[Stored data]
+++

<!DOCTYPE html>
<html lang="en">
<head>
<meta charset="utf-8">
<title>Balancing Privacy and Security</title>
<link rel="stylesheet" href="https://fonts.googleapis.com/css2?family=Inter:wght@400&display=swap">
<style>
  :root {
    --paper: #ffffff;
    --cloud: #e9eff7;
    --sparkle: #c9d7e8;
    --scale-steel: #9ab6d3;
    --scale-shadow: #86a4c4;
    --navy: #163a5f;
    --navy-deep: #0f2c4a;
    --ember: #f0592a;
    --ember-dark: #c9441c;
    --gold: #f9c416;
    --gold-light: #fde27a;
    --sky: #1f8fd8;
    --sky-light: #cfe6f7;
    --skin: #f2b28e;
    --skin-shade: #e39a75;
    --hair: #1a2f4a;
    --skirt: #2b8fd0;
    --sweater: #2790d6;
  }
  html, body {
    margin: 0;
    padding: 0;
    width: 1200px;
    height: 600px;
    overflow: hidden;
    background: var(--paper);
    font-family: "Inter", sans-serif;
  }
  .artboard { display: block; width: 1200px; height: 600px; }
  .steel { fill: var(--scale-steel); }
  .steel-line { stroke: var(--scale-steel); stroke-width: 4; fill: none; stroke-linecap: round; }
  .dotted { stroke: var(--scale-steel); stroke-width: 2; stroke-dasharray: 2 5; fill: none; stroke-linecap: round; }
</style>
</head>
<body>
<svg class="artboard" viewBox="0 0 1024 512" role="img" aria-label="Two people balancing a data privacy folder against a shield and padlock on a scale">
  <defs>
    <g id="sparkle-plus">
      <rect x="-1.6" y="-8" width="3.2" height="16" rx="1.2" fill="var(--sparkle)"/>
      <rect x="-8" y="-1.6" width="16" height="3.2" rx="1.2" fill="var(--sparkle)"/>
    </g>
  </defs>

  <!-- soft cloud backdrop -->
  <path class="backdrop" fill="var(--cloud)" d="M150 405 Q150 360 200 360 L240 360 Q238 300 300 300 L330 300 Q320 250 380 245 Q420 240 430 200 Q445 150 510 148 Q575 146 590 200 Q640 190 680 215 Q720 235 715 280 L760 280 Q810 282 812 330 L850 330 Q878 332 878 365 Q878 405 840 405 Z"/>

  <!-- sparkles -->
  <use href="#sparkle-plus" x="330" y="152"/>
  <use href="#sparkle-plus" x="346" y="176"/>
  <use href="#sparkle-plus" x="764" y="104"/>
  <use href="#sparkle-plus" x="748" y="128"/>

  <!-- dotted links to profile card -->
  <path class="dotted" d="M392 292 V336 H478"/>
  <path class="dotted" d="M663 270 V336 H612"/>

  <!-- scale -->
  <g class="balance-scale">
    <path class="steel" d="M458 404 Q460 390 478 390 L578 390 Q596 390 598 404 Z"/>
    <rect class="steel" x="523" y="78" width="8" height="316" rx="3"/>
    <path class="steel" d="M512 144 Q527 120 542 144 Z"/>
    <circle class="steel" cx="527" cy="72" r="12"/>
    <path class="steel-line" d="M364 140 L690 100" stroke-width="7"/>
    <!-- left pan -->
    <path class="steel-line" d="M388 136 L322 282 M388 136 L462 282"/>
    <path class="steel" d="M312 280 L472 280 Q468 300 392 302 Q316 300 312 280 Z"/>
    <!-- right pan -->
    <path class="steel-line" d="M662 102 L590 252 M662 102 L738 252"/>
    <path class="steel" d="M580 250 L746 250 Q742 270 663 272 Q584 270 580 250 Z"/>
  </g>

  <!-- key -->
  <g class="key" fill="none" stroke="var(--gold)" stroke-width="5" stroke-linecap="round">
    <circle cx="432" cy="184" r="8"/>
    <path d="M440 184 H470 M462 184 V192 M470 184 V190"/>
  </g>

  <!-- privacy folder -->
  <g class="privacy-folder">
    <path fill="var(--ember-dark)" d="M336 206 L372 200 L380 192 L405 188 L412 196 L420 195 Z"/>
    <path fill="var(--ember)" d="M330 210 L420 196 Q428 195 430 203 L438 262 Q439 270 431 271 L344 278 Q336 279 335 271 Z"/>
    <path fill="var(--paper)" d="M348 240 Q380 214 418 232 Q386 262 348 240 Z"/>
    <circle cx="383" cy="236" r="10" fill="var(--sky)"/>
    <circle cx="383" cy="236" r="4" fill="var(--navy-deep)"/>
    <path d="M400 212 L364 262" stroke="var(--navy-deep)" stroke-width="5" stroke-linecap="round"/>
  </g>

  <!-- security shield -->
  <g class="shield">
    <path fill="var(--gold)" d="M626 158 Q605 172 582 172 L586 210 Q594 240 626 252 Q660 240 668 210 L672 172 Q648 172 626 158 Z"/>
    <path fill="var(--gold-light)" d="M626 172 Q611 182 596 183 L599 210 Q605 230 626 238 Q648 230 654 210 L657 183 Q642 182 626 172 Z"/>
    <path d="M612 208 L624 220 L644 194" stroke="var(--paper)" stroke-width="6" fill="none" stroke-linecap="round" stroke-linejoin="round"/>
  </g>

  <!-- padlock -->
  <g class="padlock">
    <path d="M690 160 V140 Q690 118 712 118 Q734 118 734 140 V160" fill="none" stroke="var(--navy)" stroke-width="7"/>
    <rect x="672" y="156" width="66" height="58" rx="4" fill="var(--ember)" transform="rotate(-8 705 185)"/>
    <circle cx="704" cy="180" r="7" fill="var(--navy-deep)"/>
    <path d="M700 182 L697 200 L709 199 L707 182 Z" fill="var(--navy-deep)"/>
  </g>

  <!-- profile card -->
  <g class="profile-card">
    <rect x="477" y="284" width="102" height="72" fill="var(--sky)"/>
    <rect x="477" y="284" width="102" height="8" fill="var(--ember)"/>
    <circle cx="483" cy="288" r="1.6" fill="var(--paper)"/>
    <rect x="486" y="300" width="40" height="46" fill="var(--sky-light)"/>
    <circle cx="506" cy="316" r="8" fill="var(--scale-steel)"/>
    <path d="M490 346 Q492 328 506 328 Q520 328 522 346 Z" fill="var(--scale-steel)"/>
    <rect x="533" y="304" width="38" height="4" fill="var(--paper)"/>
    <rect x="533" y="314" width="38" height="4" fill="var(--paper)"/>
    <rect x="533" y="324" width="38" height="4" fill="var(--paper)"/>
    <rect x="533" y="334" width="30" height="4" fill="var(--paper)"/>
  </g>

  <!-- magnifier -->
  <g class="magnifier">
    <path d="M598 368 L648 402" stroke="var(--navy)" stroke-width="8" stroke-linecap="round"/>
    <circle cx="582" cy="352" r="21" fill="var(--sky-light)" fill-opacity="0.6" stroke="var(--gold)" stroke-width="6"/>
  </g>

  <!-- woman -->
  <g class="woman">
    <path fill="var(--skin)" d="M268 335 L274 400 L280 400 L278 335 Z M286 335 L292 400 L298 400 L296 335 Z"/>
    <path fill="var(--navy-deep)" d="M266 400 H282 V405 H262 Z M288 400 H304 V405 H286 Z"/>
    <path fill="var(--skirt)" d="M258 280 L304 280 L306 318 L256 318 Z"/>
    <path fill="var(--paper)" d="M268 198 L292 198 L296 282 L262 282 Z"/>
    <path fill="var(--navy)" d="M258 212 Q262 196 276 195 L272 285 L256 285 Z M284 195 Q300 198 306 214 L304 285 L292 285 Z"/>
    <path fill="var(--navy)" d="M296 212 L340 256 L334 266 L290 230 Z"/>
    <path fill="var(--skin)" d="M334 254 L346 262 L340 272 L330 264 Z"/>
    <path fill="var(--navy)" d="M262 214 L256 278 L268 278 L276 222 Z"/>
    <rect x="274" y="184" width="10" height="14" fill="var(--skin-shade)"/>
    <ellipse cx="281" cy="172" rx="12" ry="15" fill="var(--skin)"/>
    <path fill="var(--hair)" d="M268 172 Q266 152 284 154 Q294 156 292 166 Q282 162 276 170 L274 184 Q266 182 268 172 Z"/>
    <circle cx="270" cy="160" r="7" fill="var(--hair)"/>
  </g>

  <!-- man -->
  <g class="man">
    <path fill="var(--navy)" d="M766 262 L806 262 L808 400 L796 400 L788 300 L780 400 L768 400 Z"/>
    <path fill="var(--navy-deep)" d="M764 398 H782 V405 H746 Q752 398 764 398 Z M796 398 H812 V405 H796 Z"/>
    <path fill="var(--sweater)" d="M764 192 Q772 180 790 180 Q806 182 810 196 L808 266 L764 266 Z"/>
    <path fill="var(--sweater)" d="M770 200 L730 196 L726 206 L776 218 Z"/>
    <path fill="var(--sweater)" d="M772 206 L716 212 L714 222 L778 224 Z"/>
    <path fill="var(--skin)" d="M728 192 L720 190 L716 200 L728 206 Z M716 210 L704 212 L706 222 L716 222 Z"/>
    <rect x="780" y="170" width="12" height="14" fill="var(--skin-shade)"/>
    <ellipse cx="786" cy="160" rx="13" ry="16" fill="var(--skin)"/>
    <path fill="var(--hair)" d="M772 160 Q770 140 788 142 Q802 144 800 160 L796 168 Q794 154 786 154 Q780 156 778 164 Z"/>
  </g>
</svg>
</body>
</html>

+++

* **What the task asks**: Nothing but the lines from the top of the entries above through the line with "--skirt: #2b8fd0;" should be set down, each exactly as written.

* **Task result**:
<!DOCTYPE html>
<html lang="en">
<head>
<meta charset="utf-8">
<title>Balancing Privacy and Security</title>
<link rel="stylesheet" href="https://fonts.googleapis.com/css2?family=Inter:wght@400&display=swap">
<style>
  :root {
    --paper: #ffffff;
    --cloud: #e9eff7;
    --sparkle: #c9d7e8;
    --scale-steel: #9ab6d3;
    --scale-shadow: #86a4c4;
    --navy: #163a5f;
    --navy-deep: #0f2c4a;
    --ember: #f0592a;
    --ember-dark: #c9441c;
    --gold: #f9c416;
    --gold-light: #fde27a;
    --sky: #1f8fd8;
    --sky-light: #cfe6f7;
    --skin: #f2b28e;
    --skin-shade: #e39a75;
    --hair: #1a2f4a;
    --skirt: #2b8fd0;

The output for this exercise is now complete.